For most 20-somethings in good shape, if they did come down with COVID-19 they barely noticed. While the coronavirus hit the elderly or people with a preexisting condition hard, healthy young people were far less likely to be impacted.
But that’s not universal — some younger people got hit hard. Some of them did not survive.
The Celtics’ Evan Fournier, who returned to the court Friday night after missing 10 games, was one of the people hit hard and detailed his experience to Justin Leger of NBC Sports Boston.
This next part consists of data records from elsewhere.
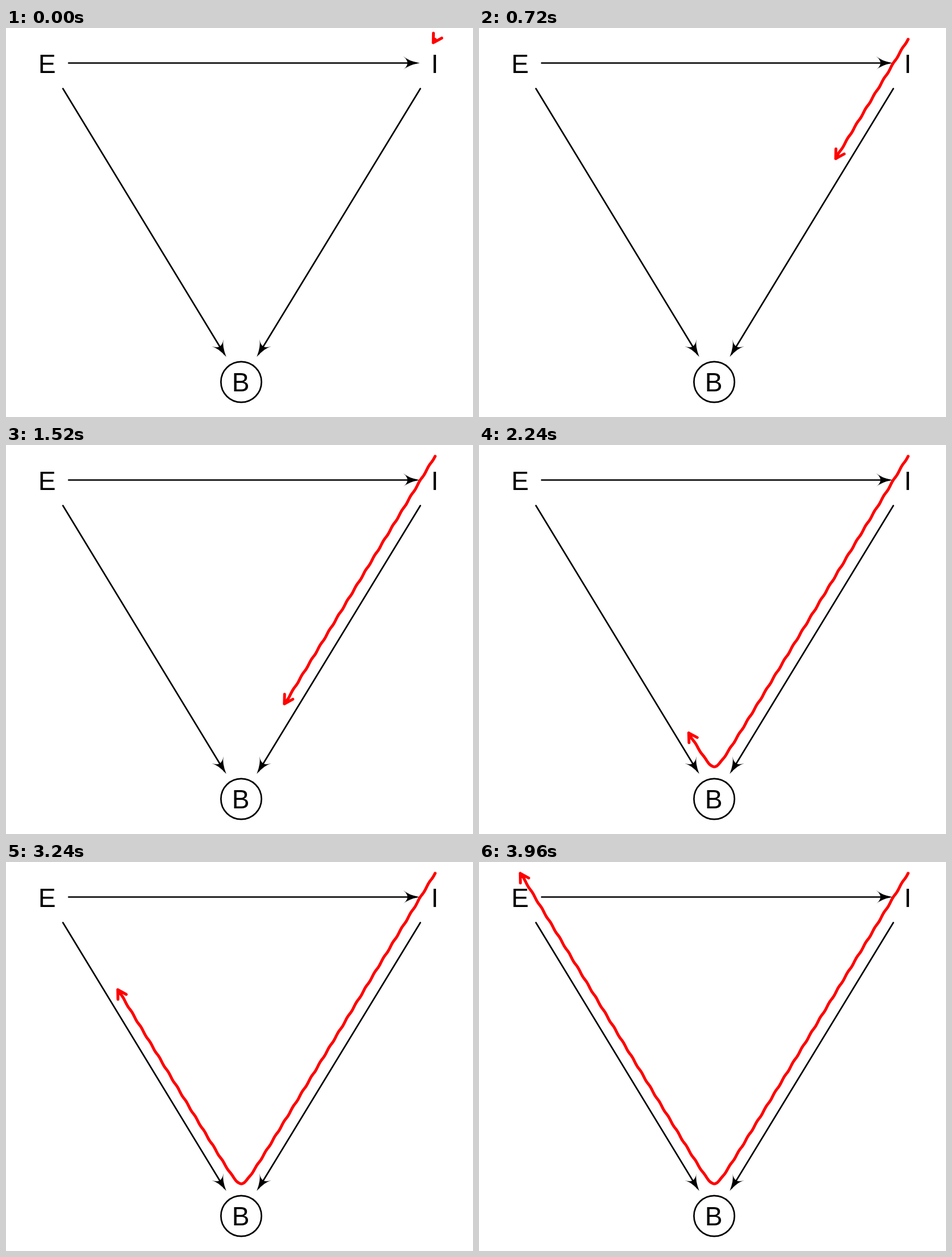
Animation of 820 by 683 pixels, one loop 4 s. Source, as an HTML page:

```html
<!DOCTYPE html>
<html lang="en">
<head>
<meta charset="utf-8">
<title>Path from I through B to E</title>
<style>
  html, body { margin: 0; width: 100%; height: 100%; overflow: hidden; background: #fff; }
  svg { display: block; width: 100vw; height: 100vh; }
  text { font: 46px "Liberation Sans", Arial, sans-serif; text-anchor: middle; }
  .edge { fill: none; stroke: #000; stroke-width: 2.7; stroke-linecap: round; }
  #trace { fill: none; stroke: #f00; stroke-width: 5; stroke-linecap: round; stroke-linejoin: round; }
</style>
</head>
<body>
<svg viewBox="0 0 820 683">
  <defs>
    <path id="head" d="M0 0Q-20 -3.5 -29 -12Q-22 -6 -21.5 0Q-22 6 -29 12Q-20 3.5 0 0Z"/>
  </defs>
  <path class="edge" d="M110 61.5H720M100 106.5L383 572M727.5 106.5L444 572"/>
  <use href="#head" transform="translate(726.5 61.5)"/>
  <use href="#head" transform="translate(386.7 577.5) rotate(58.7)"/>
  <use href="#head" transform="translate(440.3 577.5) rotate(121.3)"/>
  <circle class="edge" cx="413" cy="621.5" r="35.6"/>
  <text x="72.2" y="79">E</text>
  <text x="753" y="79">I</text>
  <text x="412" y="638">B</text>
  <path id="trace"/>
</svg>
<script>
const FRAME_MS = 40, FRAMES = 100;
const START_X = 753.5, APEX_X = 413, APEX_Y = 565;
const SLOPE = 1.65, ROUNDING = 10;
const HEAD_LENGTH = 17, HEAD_ANGLE = Math.PI / 6;
const trace = document.getElementById('trace');

// A rounded V with a slight hand-drawn ripple.
function curveY(x) {
  const d = x - APEX_X;
  const ripple = Math.tanh(d / 20) * Math.sin(2 * Math.PI * (x - (d > 0 ? 643 : 305)) / 15.9);
  return APEX_Y - SLOPE * (Math.hypot(d, ROUNDING) - ROUNDING) - ripple;
}

// The tip leads by half a step on the way down and loses that lead around the turn.
function tipX(step) {
  const lead = 3.3 * Math.min(1, Math.max(0, (56 - step) / 14));
  return START_X - 6.88 * step - lead;
}

const point = (x, y) => `${x.toFixed(2)} ${y.toFixed(2)}`;

function draw(step) {
  const x = tipX(step), y = curveY(x);
  const shaft = [];
  for (let px = START_X; px > x; px -= 2) shaft.push(point(px, curveY(px)));
  shaft.push(point(x, y));

  const d = x - APEX_X;
  const back = Math.atan2(-SLOPE * d / Math.hypot(d, ROUNDING), 1);
  const barb = turn => point(x + HEAD_LENGTH * Math.cos(back + turn),
                             y + HEAD_LENGTH * Math.sin(back + turn));
  trace.setAttribute('d',
    `M${shaft.join('L')}M${barb(-HEAD_ANGLE)}L${point(x, y)}L${barb(HEAD_ANGLE)}`);
}

function tick() {
  draw(Math.floor(performance.now() / FRAME_MS) % FRAMES);
  requestAnimationFrame(tick);
}
tick();
</script>
</body>
</html>
```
“My experience — where do I start? The first two days I was doing great, no symptoms at all, and then flu-like symptoms, high fever, really tired, fatigue, all that,” Fournier said. “I honestly stayed in bed and slept for four or five days. The roughest part was ramping up the activity. The last two days of practice was really hard. I had moments where I was doing good and moments where I was exhausted.
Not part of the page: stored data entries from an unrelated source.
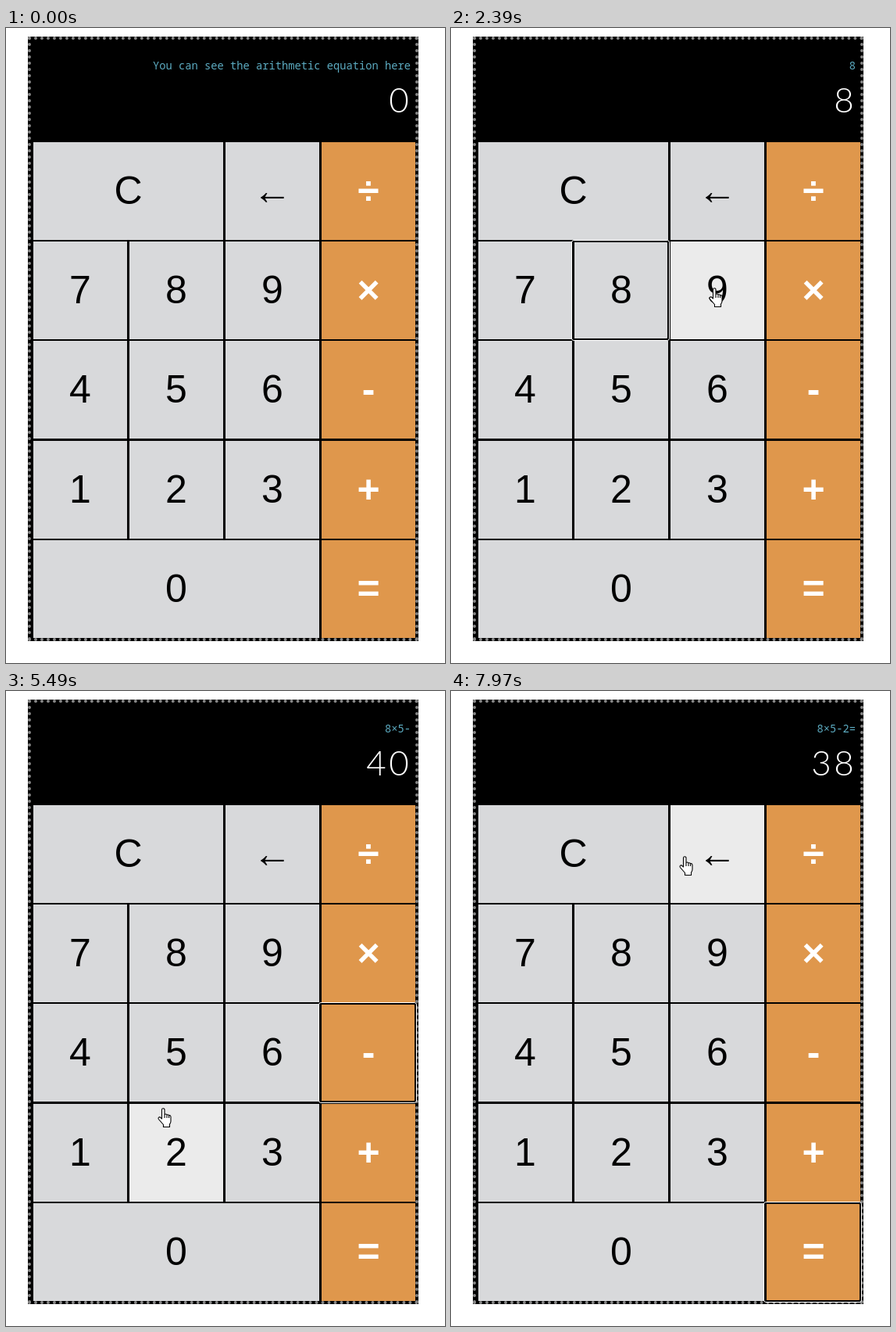
Recreate the animation shown at these times as an HTML page. Size 562 by 812 pixels, loop 8 s.

```html
<!DOCTYPE html>
<html lang="en">
<head>
<meta charset="utf-8">
<title>Calculator</title>
<style>
  html, body { margin: 0; width: 100%; height: 100%; overflow: hidden; background: #fff; }
  div, svg { position: absolute; box-sizing: border-box; }
  #case { left: 28px; top: 11px; width: 500px; height: 773px; background: #000; border: 4px dotted #888; }
  #equation, #result { right: auto; width: 488px; text-align: right; white-space: pre; }
  #equation { left: 30px; top: 38px; line-height: 20px; font-size: 13.75px; font-family: "Noto Sans Mono", monospace; color: #5cabc1; }
  #result { left: 31px; top: 61px; line-height: 60px; font: 300 44px/60px Lato, sans-serif; letter-spacing: 3.3px; color: #fff; }
  .key { background: #d8d9db; color: #000; font: 50px/125px "Liberation Sans", Arial, sans-serif; text-align: center; }
  .key.hover { background: #ebebeb; }
  .key.active { background: #bbbcbe; }
  .key.op { background: #df974c; color: #fff; font-weight: bold; }
  .key.op.hover { background: #dfb07e; }
  #ring { border: 2px solid #000; border-radius: 3px; box-shadow: 0 0 0 1px #fff; }
  svg { left: 0; top: 0; width: 24px; height: 28px; overflow: visible; }
  path { fill: #fff; stroke: #000; stroke-width: 1.1; stroke-linejoin: round; }
</style>
</head>
<body>
<div id="case"></div>
<div id="equation"></div>
<div id="result"></div>
<div id="keys"></div>
<div id="ring"></div>
<svg id="hand"><path d="M5.5 14V2.5a1.75 1.75 0 0 1 3.5 0V8.5q1.7-1.2 3 .5 1.6-.8 2.6.7 2-.4 2.4 1.6V17q0 2.5-1.5 4V24.5H7.5V21.5L1.3 14.5q-.9-1.6.4-2.4 1.6-.6 2.6.7zM9 8.5V13M12 9V13M14.6 9.7V13"/></svg>
<svg id="arrow"><path d="M0 0V17l4-4 3 6.5 2.5-1-3-6.5h5.5z"/></svg>
<script>
const LOOP = 8000;
const $ = id => document.getElementById(id);

// Keys: column starts and row starts, each key spanning one or more columns.
const COLS = [35, 158, 281, 404], ROWS = [146, 273, 400, 528, 655];
const KEY_W = 120, KEY_H = 125, GAP = 3;
const layout = ['CC←÷', '789×', '456-', '123+', '000='];
const keys = {};

layout.forEach((line, row) => {
  for (const label of new Set(line)) {
    const first = line.indexOf(label), last = line.lastIndexOf(label);
    const x = COLS[first], y = ROWS[row], w = COLS[last] + KEY_W - x;
    const el = document.createElement('div');
    el.textContent = label;
    place(el, x, y, w, KEY_H);
    $('keys').append(el);
    keys[label] = { el, x, y, w, op: last === 3 };
  }
});

function place(el, x, y, w, h) {
  Object.assign(el.style, { left: x + 'px', top: y + 'px', width: w + 'px', height: h + 'px' });
}

// Pointer moves: first step, last step, number of steps, destination.
const START = [440, 500];
const moves = [
  [210, 370, 3, 215, 340],
  [520, 830, 5, 97, 66],
  [900, 980, 2, 97, 106],
  [1060, 1210, 3, 153, 237],
  [1530, 1610, 2, 155, 340],
  [2310, 2540, 4, 397, 330],
  [2770, 2920, 3, 481, 302],
  [3550, 3700, 3, 250, 453],
  [4330, 4560, 4, 428, 455],
  [5260, 5490, 4, 201, 534],
  [6180, 6350, 3, 350, 674],
  [6420, 6730, 5, 452, 691],
  [7510, 7970, 7, 299, 212]
];

// Clicks: press time, release time, key, then the display after release.
const clicks = [
  [1910, 2160, '8', '8', '8'],
  [3170, 3320, '×', '8×', '8'],
  [3870, 4100, '5', '8×5', '8'],
  [4790, 4940, '-', '8×5-', '40'],
  [5720, 5950, '2', '8×5-2', '40'],
  [6960, 7130, '=', '8×5-2=', '38']
];

// The pointer advances in discrete steps, slowing towards its destination.
function pointerAt(t) {
  let [x, y] = START;
  for (const [from, to, steps, toX, toY] of moves) {
    if (t < from) break;
    const step = Math.floor((t - from) / (to - from) * (steps - 1) + 0.05);
    const left = 1 - Math.min(step + 1, steps) / steps;
    const eased = 1 - left * left;
    x += (toX - x) * eased;
    y += (toY - y) * eased;
  }
  return [Math.round(x), Math.round(y)];
}

function keyAt(x, y) {
  return Object.keys(keys).find(label => {
    const k = keys[label];
    return x >= k.x - GAP && x < k.x + k.w && y >= k.y - 2 && y < k.y + KEY_H;
  });
}

function showPointer(el, visible, x, y) {
  el.style.display = visible ? 'block' : 'none';
  el.style.transform = `translate(${x}px, ${y}px)`;
}

function draw(t) {
  const visible = t >= moves[0][0];
  const [x, y] = pointerAt(t);
  const hovered = visible && keyAt(x, y);
  const pressed = clicks.find(([down, up]) => t >= down && t < up)?.[2];
  const focused = clicks.findLast(([down]) => t >= down)?.[2];
  const shown = clicks.findLast(([, up]) => t >= up);

  for (const label in keys) {
    const { el, op } = keys[label];
    el.className = 'key' + (op ? ' op' : '') +
      (label === hovered ? ' hover' : '') + (label === pressed ? ' active' : '');
  }

  $('ring').style.display = focused ? 'block' : 'none';
  if (focused) {
    const k = keys[focused];
    place($('ring'), k.x - GAP, k.y - 1, k.w + 4, KEY_H + 2);
  }

  $('equation').textContent = shown ? shown[3] : 'You can see the arithmetic equation here';
  $('result').textContent = shown ? shown[4] : '0';
  showPointer($('hand'), visible && hovered, x - 7, y - 1);
  showPointer($('arrow'), visible && !hovered, x, y);
}

function tick() {
  draw(performance.now() % LOOP);
  requestAnimationFrame(tick);
}
tick();
</script>
</body>
</html>
```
“That’s why you have to push through it. You have to do it to feel better. I don’t want to spend another week just ramping up my activity and doing cardio and all that. I need reps with the guys.”
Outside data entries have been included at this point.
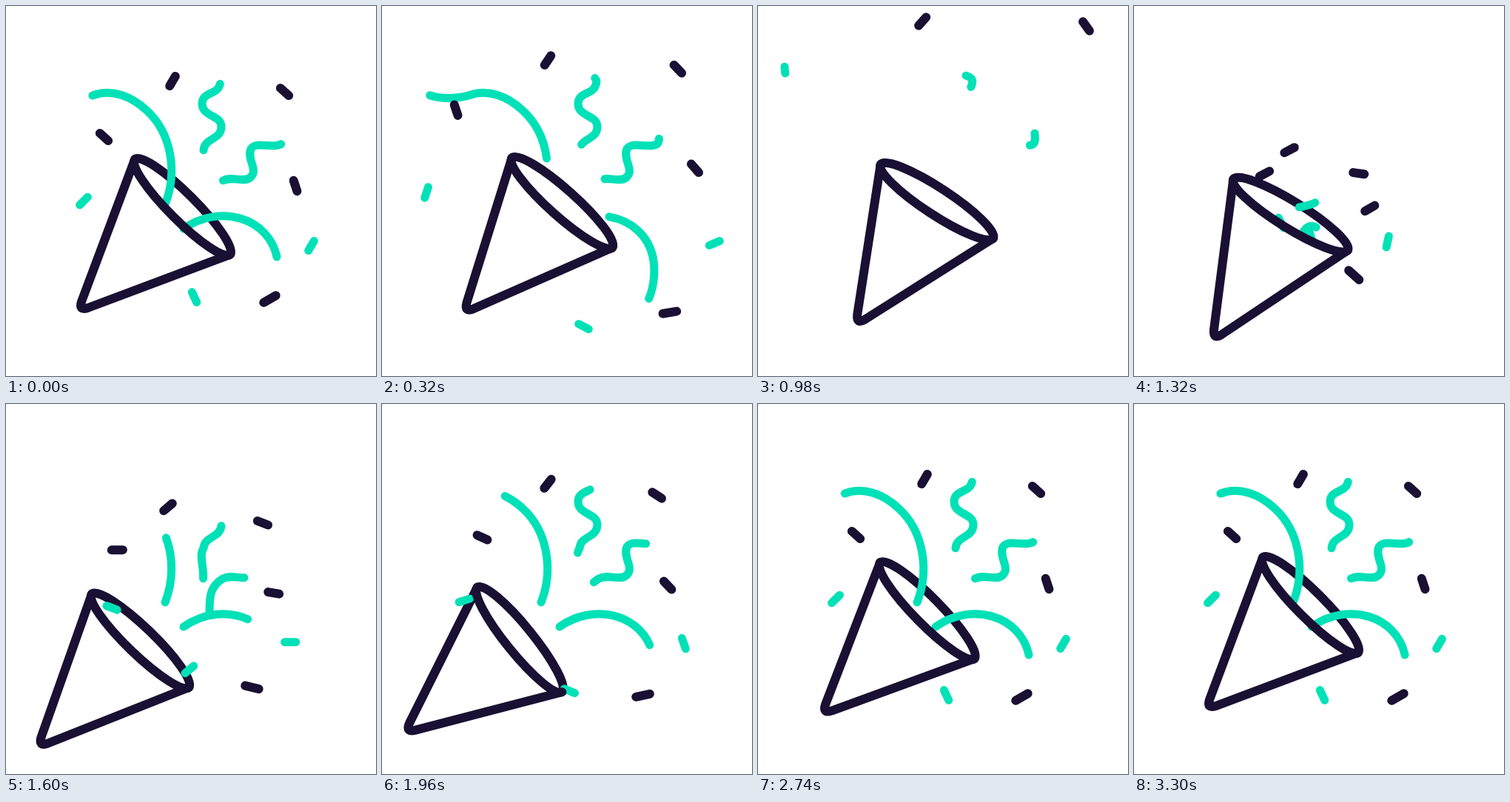
Recreate the animation shown at these times as an HTML page. Size 500 by 500 pixels, loop 3.32 s.

```html
<!DOCTYPE html>
<html lang="en">
<head>
<meta charset="utf-8">
<title>Party popper</title>
<style>
  html, body { margin: 0; width: 100%; height: 100%; overflow: hidden; background: #fff; }
  svg { display: block; width: 100vw; height: 100vh; }
  path { fill: none; stroke-linecap: round; stroke-linejoin: round; }
  .dark { stroke: #1a1033; stroke-width: 12; }
  .teal { stroke: #00e1b7; stroke-width: 11; }
</style>
</head>
<body>
<svg viewBox="0 0 500 500">
  <g class="cone">
    <path class="dark" d="M-91 -193L-6 -6Q0 6 6 -6L91 -193A91 18 0 0 0 -91 -193"/>
  </g>
  <g id="confetti"></g>
  <g class="cone">
    <path class="dark" d="M-91 -193A91 18 0 0 0 91 -193"/>
  </g>
</svg>
<script>
const LOOP = 3320;
const layer = document.getElementById('confetti');
const cones = document.querySelectorAll('.cone');

const clamp = (v, lo = 0, hi = 1) => Math.min(hi, Math.max(lo, v));
const mix = (a, b, k) => a + (b - a) * k;
const swing = x => (1 - Math.cos(Math.PI * clamp(x))) / 2;

// Both reach 1 at 1320 ms and ease down to 0
const flightLeft = t => (clamp((2400 - t) / 1250) / 0.864) ** 3;
const turnLeft = t => clamp((2600 - t) / 1280, 0, 2) ** 2;

function addPath(cls, d) {
  const el = document.createElementNS('http://www.w3.org/2000/svg', 'path');
  el.setAttribute('class', cls);
  el.setAttribute('d', d);
  layer.append(el);
  return el;
}

function lengthOf(d) {
  const el = addPath('teal', d);
  const len = el.getTotalLength();
  el.remove();
  return len;
}

function trim(el, from, to) {
  const on = to - from > 0.3;
  el.style.display = on ? '' : 'none';
  if (!on) return;
  el.setAttribute('stroke-dasharray', `${to - from} 2000`);
  el.setAttribute('stroke-dashoffset', -from);
}

// Cone: time, apex x, apex y, tilt
const coneKeys = [
  [0, 102, 408, 45], [620, 132, 414, 37], [950, 137, 424, 33.5],
  [1320, 110, 446, 31.8], [1500, 70, 461, 38], [1640, 41, 457, 46],
  [1780, 31, 449, 50.5], [1960, 36, 440, 51], [2180, 50.5, 434, 49],
  [2420, 72, 425, 46.8], [2740, 91, 414.5, 45.5], [LOOP, 102, 408, 45]
];

function slope(i, c) {
  const a = coneKeys[i - 1], b = coneKeys[i + 1];
  return a && b ? (b[c] - a[c]) / (b[0] - a[0]) : 0;
}

function coneAt(t, c) {
  const i = coneKeys.findIndex((k, n) => n && t <= k[0]) - 1;
  const a = coneKeys[i], b = coneKeys[i + 1];
  const h = b[0] - a[0], u = (t - a[0]) / h, v = 1 - u;
  return a[c] * (1 + 2 * u) * v * v + b[c] * u * u * (3 - 2 * u)
    + h * u * v * (slope(i, c) * v - slope(i + 1, c) * u);
}

// Streamers: part seen at rest, part used when flying off
const streamers = [
  { rest: 'M215 268C232 225 224 172 190 141C170 122.5 143 111 117 121',
    away: 'C88 129 36 126 36 82', gone: 1100, power: 3 },
  { rest: 'M240 301C290 266 355 287 366 339',
    away: 'C371 362 369 420 318 429', gone: 940, power: 5 }
].map(s => ({
  ...s,
  el: addPath('teal', s.rest + s.away),
  tip: lengthOf(s.rest),
  end: lengthOf(s.rest + s.away)
}));

function drawStreamer(s, t) {
  if (t < 1200) {
    trim(s.el, s.end * swing(t / s.gone), mix(s.tip, s.end, swing(t / 640)));
  } else {
    const left = clamp((2960 - t) / 1620) ** s.power;
    trim(s.el, 0, s.tip * (1 - left));
  }
}

// Squiggles: way in, shape at rest, way out
const squiggles = [
  { lead: 'M223 272C236 269 250 268 262 250S258 206 267 195',
    rest: 'C268 178 291 181 291 163C291 147 265 150 265 132C265 116 286 120 289 106',
    away: 'C292 98 286 96 281 94' },
  { lead: 'M228 307C234 294 246 294 253 307C262 320 275 300 275 280S276 246 293 236',
    rest: 'C306 229 322 240 331 231C341 221 325 207 331 193C338 182 358 193 371 187',
    away: 'C376 184 374 177 374 172' }
].map(s => ({
  el: addPath('teal', s.lead + s.rest + s.away),
  tail: lengthOf(s.lead),
  tip: lengthOf(s.lead + s.rest),
  end: lengthOf(s.lead + s.rest + s.away)
}));

function drawSquiggle(s, t) {
  if (t < 1200) {
    trim(s.el, mix(s.tail, s.end, clamp(t / 1050) ** 2.4), mix(s.tip, s.end, swing(t / 640)));
  } else {
    const left = flightLeft(t);
    trim(s.el, Math.max(0, s.tail * (1 - left)), mix(s.tip, 22, left));
  }
}

// Pieces: class, half length, [x, y, turn] at rest / flying off / coming in,
// flight time, time hidden, time shown
const pieces = [
  ['dark', 7.6, [225, 101.5, -60], [222.5, 30.5, -50], [210, 195, -28], 800, 1120, 1200],
  ['dark', 7.6, [376.5, 116, 42], [435.5, 38, 53], [303.5, 226.5, 8], 800, 1120, 1200],
  ['dark', 7.6, [132.5, 177, 42], [50.5, 85, 117], [176.5, 227, -28], 800, 900, 1200],
  ['dark', 7.6, [391, 243, 72], [472, 183, 13], [318.5, 273.5, -30], 800, 820, 1200],
  ['dark', 9.5, [356.5, 396, -30], [438.5, 442, 22], [297, 363.5, 42], 800, 950, 1200],
  ['teal', 7.6, [105, 263.5, -45], [14, 240, -100], [199, 293, 63], 650, 605, 1290],
  ['teal', 7.6, [412.5, 324, 300], [487, 317, 375], [342.5, 318.5, 102], 650, 720, 1200],
  ['teal', 7.6, [254.5, 393.5, 65], [291, 474, -12], [238, 308, -107], 650, 780, 1290]
].map(([cls, half, rest, off, enter, span, hide, show]) => ({
  el: addPath(cls, `M${-half} 0H${half}`),
  rest, off, enter, span, hide, show
}));

function drawPiece(p, t) {
  const size = t < 1150 ? clamp((p.hide - t) / 50) : clamp((t - p.show) / 30);
  p.el.style.display = size ? '' : 'none';
  if (!size) return;
  let pose;
  if (t < 1150) {
    const k = swing(t / p.span) / swing(620 / p.span);
    pose = p.rest.map((v, i) => mix(v, p.off[i], k));
  } else {
    const move = flightLeft(t), turn = turnLeft(t);
    pose = p.rest.map((v, i) => mix(v, p.enter[i], i < 2 ? move : turn));
  }
  const [x, y, a] = pose;
  p.el.setAttribute('transform', `translate(${x} ${y}) rotate(${a}) scale(${size})`);
}

function draw(t) {
  const [x, y, a] = [1, 2, 3].map(c => coneAt(t, c));
  cones.forEach(g => g.setAttribute('transform', `translate(${x} ${y}) rotate(${a})`));
  streamers.forEach(s => drawStreamer(s, t));
  squiggles.forEach(s => drawSquiggle(s, t));
  pieces.forEach(p => drawPiece(p, t));
}

const begin = performance.now();
function tick() {
  draw(Math.max(0, performance.now() - begin) % LOOP);
  requestAnimationFrame(tick);
}
draw(0);
requestAnimationFrame(tick);
</script>
</body>
</html>
```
Fournier isn’t the only Celtic feeling the impact of the coronavirus. Jayson Tatum said he still uses an inhaler before games because his breathing hasn’t returned to normal yet. The disease does take its toll on younger people, too.
Fournier looked like a guy who had been out of action and was working on his conditioning on Friday, going 0-of-7 from the floor in Boston’s loss to a shorthanded Brooklyn team. His shooting and conditioning should come back with time, and the Celtics will need his shooting in the final month of the season and into the playoffs.